Whilst reading this, contemplate how someone in Saxon England would never have been described as being unable to read, for 'read' had a quite different meaning.
Rabbit, that long-eared lagomorph that isn't a hare, is a comparatively recent term for all rabbits. As recently as the eighteenth century it referred to the young only, the adults were known as 'coneys' (pronounced to rhyme with 'money').
Race was not always a reference to a contest of speed, for in the thirteenth century it simply described any forward movement.
Raid is a synonym for 'attack' and particularly a military action. In the fifteenth century it referred specifically to an attack by mounted cavalry.
Random has undergone a very big change in meaning, for while we use it today to mean 'arbitrary, haphazard', in the fourteenth century it described 'great speed'.
Rank in the modern sense of 'foul, offensive' had two different uses in the twelfth century, either meaning 'proud' or 'fully grown'.
Ransack is to search untidily today, but its original meaning in the thirteenth century was simply 'to seek', with no suggestion of anything criminal.
Rascal or 'rogue' first came to English in the fourteenth century as a mass noun describing 'a rabble, encampment'.
Read is something you're doing right this minute, but in the days of Saxon England it meant 'think' or 'guess'.
Recipe is a Latin word meaning 'take' which is how it was first used in English when giving instructions or directions. This was used not only in the kitchens of fourteenth century England, but also in what passed for operating theatres.
Reduce or 'diminish' today but, in fourteenth century England, the original Latin meaning of 'to lead back' was still used.
Refund or 'repay' today, but in the fourteenth century it specifically meant 'pour back'.
Regular or 'steadily to a plan' today, but originally was only used in a religious sense as the opposite of 'secular'.
Relent is a synonym for 'forgive' or 'more often 'less strict' in the modern dictionary, but in the fourteenth century it was used to mean 'melt' or 'dissolve'.
Repertory is today only used for a theatre company, they typically have one company producing different plays. Very different se in the sixteenth century, when the word could be used to mean 'index, list, storehouse'.
Reprieve is something a prisoner will hope to hear, for it delays or relaxes punishment.

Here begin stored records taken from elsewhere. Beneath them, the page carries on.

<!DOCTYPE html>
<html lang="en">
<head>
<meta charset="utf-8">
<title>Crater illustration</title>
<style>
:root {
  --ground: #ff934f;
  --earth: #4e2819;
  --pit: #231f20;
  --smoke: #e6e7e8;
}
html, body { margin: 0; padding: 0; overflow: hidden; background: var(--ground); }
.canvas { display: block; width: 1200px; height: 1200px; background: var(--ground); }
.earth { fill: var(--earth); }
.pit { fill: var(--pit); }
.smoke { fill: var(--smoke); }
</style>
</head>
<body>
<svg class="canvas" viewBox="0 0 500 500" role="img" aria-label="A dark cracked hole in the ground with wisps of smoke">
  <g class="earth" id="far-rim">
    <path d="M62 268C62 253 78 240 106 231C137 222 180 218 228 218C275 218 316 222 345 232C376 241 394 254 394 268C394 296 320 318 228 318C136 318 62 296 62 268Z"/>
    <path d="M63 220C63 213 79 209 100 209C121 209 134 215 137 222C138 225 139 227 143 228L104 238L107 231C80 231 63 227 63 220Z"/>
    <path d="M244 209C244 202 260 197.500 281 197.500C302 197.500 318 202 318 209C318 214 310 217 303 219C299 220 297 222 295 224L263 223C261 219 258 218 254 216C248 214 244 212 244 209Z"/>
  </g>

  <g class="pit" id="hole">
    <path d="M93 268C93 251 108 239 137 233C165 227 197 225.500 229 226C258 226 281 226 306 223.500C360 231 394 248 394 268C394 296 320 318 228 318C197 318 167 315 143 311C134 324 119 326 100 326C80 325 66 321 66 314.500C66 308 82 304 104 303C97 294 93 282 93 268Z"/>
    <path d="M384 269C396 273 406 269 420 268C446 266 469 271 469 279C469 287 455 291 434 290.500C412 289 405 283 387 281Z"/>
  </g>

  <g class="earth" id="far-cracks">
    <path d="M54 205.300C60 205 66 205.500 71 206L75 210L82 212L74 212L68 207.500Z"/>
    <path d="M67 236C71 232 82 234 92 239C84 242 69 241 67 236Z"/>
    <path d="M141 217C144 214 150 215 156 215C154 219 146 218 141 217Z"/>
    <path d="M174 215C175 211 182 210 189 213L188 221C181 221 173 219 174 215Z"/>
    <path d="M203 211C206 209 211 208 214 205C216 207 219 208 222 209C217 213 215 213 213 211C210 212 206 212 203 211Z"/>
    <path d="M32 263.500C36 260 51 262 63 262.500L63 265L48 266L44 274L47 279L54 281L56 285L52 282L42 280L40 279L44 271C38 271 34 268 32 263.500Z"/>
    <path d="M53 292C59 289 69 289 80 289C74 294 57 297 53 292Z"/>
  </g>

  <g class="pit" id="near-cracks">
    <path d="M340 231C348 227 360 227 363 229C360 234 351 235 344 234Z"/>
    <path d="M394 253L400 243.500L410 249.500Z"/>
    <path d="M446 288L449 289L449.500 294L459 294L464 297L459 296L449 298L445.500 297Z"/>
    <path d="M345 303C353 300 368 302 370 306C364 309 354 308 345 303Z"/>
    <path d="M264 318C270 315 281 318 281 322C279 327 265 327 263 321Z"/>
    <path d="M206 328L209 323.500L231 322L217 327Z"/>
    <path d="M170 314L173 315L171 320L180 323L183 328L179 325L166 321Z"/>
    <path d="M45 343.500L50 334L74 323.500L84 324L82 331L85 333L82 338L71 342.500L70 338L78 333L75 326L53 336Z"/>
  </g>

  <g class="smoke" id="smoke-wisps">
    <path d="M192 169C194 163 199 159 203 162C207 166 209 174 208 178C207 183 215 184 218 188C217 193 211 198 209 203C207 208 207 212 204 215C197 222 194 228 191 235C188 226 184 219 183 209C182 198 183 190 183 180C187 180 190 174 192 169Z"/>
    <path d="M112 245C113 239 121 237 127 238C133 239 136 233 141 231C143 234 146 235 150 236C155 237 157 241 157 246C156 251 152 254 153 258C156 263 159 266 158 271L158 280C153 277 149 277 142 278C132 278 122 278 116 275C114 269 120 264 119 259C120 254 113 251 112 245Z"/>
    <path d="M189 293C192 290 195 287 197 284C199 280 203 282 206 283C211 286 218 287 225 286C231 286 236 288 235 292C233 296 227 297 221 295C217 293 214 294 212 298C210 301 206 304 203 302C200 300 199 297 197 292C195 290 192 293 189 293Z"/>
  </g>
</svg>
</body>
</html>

Sixteenth century prisoners would have dreaded hearing they were reprieved, as it then referred to them being sent back to prison.
Restive, as in 'fidgety, restless', is another with the original meaning being quite the opposite, for in the sixteenth century it described someone who couldn't bring themselves to move.
Reverie is probably best described today as 'a daydream, wistful', but when it first came to England in the fourteenth century, was used to describe wild delight, raucous celebrations - something rather different from the modern idea.
Ribald is to be coarse or lewd. In the sixteenth century it was a noun, a retainer of a minor nobleman who was a general dogsbody.
Romance, when it first came to English, referred to a tale of adventure told in verse form.
Rota, or 'list of duties', is from the Latin word rota meaning 'wheel' and was used as such from 1659 when the name of a London club. Not until the nineteenth century was 'rota' used to mean the same as 'roster'.